Among the entries below, find the lines with the word "tone" and return them.

Records excerpted from a collection

------

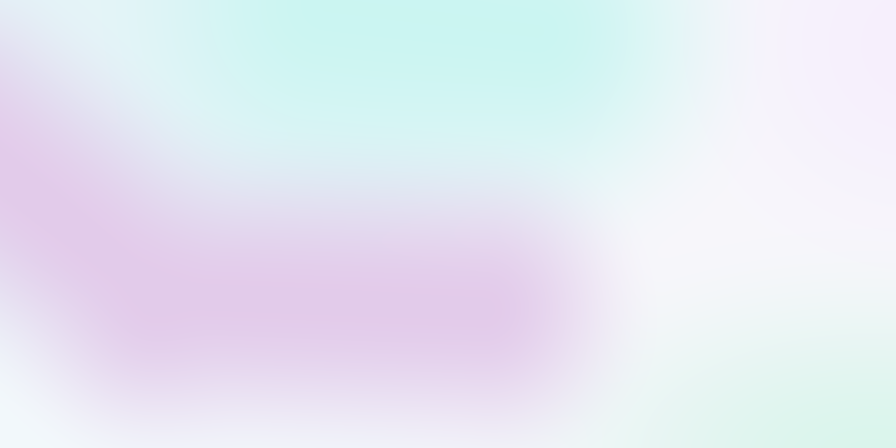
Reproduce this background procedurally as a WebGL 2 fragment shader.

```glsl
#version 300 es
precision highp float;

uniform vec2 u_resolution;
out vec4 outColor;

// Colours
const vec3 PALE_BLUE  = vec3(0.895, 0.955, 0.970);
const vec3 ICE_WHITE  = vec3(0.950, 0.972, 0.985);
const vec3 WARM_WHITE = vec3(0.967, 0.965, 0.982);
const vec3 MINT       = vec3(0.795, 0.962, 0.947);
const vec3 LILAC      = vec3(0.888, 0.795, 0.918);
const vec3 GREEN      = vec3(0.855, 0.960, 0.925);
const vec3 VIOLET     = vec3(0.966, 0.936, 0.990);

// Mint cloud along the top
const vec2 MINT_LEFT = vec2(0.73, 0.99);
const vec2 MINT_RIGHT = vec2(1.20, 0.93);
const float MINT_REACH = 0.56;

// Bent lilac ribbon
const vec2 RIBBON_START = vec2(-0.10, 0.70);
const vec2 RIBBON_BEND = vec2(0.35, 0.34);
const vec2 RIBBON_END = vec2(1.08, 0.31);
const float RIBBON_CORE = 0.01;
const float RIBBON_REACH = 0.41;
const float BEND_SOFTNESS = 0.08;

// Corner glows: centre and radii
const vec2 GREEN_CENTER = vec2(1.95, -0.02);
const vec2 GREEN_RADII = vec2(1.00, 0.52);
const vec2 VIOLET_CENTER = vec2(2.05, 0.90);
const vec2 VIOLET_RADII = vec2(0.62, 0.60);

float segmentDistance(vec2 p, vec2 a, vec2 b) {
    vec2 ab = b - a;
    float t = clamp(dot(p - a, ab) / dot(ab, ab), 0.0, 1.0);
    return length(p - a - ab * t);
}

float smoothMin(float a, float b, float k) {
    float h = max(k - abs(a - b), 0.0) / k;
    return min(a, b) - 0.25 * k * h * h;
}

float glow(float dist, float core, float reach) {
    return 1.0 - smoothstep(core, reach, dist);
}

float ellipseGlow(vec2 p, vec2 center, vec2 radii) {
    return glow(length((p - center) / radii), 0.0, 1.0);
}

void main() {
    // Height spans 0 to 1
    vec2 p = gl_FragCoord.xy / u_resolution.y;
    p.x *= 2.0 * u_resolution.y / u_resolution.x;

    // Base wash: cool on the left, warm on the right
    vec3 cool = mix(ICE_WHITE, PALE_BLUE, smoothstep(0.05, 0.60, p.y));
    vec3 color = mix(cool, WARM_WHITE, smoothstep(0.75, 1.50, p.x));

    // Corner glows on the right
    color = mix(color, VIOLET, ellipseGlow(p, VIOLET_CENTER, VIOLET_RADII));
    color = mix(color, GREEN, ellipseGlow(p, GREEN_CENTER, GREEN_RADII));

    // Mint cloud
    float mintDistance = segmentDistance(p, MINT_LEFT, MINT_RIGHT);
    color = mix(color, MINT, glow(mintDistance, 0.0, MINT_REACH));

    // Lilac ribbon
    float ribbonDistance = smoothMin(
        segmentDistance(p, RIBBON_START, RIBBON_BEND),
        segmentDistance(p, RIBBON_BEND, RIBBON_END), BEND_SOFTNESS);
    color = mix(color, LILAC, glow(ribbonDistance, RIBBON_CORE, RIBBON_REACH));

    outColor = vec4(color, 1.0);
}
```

------

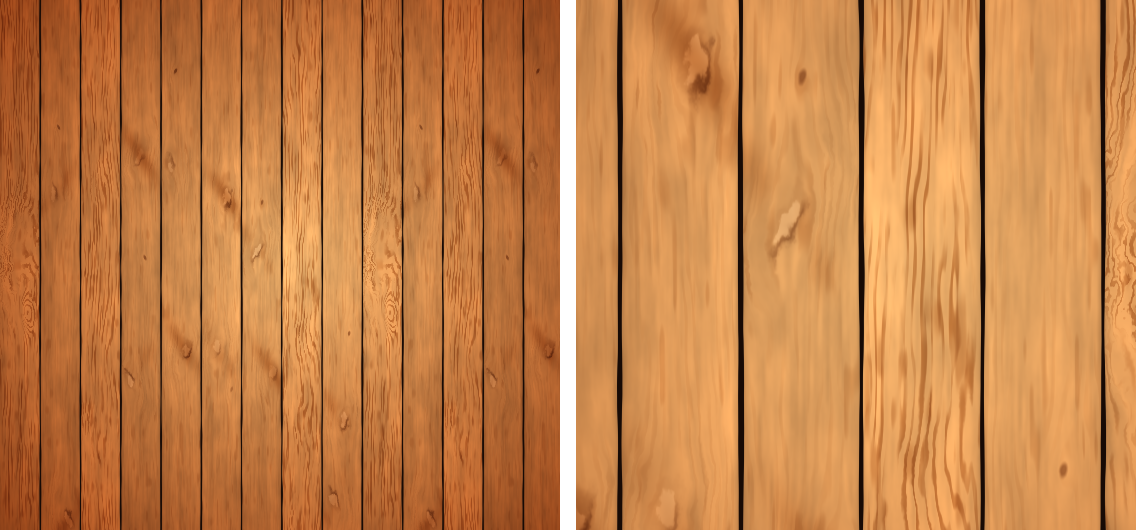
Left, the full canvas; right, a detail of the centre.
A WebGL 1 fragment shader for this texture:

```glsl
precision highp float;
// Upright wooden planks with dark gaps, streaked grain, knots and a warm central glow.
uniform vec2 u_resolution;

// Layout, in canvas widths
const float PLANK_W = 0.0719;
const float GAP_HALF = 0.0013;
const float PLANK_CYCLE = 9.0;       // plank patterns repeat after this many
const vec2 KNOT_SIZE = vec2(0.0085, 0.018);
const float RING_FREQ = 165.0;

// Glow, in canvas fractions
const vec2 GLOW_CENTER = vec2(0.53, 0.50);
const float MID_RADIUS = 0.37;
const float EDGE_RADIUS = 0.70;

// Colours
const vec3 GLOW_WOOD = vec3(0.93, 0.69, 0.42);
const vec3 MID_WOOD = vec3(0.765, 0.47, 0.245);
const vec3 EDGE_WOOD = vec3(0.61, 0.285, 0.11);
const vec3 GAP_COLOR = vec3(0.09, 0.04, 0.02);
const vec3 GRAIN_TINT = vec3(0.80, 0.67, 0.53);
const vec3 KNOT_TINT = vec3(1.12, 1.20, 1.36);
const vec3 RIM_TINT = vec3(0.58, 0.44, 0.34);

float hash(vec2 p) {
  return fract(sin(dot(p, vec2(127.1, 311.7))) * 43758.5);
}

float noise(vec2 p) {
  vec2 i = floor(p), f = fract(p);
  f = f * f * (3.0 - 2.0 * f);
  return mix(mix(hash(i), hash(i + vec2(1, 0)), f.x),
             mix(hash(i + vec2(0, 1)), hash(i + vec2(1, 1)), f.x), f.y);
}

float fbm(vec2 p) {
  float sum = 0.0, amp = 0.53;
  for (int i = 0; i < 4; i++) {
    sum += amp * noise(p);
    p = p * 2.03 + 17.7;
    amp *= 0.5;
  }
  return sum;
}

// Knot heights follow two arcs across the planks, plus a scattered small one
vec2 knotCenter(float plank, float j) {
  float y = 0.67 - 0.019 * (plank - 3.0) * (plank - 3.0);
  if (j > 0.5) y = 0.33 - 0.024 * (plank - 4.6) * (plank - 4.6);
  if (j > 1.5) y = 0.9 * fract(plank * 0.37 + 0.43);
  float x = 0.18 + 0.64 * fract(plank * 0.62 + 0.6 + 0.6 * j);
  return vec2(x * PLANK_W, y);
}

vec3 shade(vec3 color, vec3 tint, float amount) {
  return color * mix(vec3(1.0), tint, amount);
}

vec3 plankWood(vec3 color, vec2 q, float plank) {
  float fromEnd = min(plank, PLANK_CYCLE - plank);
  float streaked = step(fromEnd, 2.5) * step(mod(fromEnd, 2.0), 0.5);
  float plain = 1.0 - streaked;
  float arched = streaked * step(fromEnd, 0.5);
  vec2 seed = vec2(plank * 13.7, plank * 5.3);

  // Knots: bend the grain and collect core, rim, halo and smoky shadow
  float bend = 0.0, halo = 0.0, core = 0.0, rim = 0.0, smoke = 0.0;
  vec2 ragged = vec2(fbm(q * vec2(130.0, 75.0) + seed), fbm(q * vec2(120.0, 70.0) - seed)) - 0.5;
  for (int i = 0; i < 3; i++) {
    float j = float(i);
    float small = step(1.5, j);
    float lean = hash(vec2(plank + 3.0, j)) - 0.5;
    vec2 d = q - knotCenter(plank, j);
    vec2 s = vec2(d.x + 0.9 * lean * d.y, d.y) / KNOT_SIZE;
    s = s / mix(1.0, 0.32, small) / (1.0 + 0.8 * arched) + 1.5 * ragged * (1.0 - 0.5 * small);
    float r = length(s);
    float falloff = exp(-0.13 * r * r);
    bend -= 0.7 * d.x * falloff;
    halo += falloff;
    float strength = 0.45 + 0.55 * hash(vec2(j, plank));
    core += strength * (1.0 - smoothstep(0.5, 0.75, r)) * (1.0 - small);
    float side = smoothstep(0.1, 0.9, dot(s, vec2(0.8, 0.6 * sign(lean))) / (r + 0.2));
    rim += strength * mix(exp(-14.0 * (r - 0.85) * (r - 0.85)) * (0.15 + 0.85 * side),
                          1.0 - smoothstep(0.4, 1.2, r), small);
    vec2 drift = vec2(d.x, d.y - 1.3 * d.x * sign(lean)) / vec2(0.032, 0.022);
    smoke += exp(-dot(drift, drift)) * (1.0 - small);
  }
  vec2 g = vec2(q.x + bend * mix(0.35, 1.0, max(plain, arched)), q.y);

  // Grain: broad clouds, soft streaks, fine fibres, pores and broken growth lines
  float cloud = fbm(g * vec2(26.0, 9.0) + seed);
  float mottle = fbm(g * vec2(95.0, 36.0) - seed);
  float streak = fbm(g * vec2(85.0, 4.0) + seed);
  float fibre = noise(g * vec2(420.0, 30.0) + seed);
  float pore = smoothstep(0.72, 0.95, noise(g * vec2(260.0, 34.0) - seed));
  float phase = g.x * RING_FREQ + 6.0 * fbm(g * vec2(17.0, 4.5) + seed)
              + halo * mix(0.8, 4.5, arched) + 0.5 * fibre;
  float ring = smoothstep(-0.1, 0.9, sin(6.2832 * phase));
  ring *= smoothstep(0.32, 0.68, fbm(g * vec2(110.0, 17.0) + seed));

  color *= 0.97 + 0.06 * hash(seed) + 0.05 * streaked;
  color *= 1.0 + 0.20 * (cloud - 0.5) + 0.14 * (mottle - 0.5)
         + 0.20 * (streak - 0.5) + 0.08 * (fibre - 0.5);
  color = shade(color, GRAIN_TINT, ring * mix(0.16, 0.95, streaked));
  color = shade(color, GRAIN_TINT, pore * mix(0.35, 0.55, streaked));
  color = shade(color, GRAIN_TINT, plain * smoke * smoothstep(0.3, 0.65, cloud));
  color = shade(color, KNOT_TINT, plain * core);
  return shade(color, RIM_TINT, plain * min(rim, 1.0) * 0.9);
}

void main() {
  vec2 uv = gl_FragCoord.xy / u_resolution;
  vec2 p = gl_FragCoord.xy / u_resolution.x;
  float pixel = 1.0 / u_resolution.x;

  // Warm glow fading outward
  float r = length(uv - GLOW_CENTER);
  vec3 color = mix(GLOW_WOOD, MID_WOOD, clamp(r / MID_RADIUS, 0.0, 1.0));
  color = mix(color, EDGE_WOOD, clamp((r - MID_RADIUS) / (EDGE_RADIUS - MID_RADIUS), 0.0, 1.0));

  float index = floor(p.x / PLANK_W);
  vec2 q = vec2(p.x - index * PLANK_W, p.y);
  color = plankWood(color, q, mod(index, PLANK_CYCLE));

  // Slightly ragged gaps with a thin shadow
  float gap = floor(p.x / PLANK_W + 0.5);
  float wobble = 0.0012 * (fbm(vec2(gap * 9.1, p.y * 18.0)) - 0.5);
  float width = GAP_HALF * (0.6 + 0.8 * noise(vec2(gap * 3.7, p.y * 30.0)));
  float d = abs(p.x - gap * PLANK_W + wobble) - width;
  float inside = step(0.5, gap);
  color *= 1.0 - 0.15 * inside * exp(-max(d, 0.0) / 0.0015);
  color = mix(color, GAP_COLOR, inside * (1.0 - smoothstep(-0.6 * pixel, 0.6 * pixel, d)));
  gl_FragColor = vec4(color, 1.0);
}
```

------

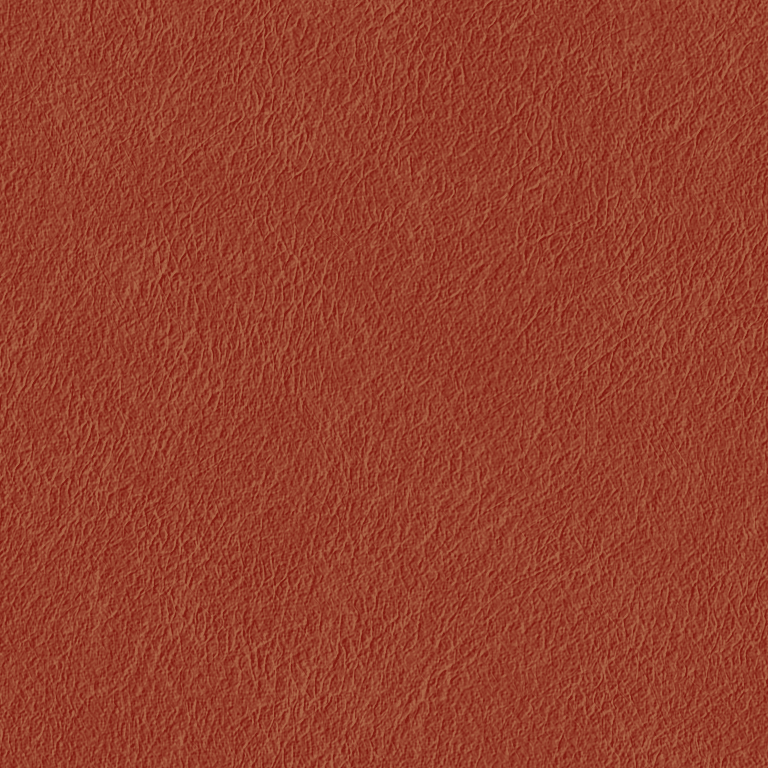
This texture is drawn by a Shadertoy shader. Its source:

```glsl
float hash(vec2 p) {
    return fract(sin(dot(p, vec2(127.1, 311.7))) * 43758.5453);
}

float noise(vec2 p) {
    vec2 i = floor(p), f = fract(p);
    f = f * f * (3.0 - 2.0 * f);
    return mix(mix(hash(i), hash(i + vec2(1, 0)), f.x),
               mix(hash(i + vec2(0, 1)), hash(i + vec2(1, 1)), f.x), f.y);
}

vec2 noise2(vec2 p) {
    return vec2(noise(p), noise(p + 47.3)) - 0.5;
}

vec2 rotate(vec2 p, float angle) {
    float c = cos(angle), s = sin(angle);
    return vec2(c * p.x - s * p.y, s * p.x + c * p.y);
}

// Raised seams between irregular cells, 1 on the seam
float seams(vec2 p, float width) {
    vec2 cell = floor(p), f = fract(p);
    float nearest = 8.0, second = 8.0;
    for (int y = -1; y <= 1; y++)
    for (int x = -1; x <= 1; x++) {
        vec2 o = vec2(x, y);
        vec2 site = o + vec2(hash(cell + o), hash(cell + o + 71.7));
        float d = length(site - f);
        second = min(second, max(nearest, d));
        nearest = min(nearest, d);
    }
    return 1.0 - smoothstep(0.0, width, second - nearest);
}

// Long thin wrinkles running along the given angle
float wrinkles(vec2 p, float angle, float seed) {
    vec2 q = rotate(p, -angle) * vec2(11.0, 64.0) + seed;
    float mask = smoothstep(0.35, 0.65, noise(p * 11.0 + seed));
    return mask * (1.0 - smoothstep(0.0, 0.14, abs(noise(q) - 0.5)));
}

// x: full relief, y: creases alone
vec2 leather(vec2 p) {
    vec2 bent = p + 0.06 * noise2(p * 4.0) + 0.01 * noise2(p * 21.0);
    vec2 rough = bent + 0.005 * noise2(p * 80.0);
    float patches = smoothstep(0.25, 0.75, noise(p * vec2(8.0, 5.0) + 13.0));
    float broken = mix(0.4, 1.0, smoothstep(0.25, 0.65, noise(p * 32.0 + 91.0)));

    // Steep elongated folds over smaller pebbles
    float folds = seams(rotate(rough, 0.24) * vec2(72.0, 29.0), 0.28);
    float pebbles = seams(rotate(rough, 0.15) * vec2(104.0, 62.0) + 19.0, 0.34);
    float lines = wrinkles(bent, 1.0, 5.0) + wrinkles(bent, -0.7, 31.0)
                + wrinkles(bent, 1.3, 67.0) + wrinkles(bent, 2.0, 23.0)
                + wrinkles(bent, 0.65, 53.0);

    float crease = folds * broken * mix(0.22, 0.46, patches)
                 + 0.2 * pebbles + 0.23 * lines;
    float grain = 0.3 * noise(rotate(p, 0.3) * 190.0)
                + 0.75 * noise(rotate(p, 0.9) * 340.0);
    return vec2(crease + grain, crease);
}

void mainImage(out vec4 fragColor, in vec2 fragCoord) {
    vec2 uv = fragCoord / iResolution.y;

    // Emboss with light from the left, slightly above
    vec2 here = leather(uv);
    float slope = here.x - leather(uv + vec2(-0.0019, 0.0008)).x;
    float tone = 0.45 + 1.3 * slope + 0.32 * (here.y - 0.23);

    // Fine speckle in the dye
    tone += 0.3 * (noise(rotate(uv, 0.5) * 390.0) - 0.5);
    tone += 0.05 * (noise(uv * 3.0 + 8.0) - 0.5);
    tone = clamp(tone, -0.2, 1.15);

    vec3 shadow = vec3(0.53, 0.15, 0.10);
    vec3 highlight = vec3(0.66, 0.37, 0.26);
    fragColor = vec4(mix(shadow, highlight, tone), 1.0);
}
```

------

_Problem solution_
    float tone = 0.45 + 1.3 * slope + 0.32 * (here.y - 0.23);
    tone += 0.3 * (noise(rotate(uv, 0.5) * 390.0) - 0.5);
    tone += 0.05 * (noise(uv * 3.0 + 8.0) - 0.5);
    tone = clamp(tone, -0.2, 1.15);
    fragColor = vec4(mix(shadow, highlight, tone), 1.0);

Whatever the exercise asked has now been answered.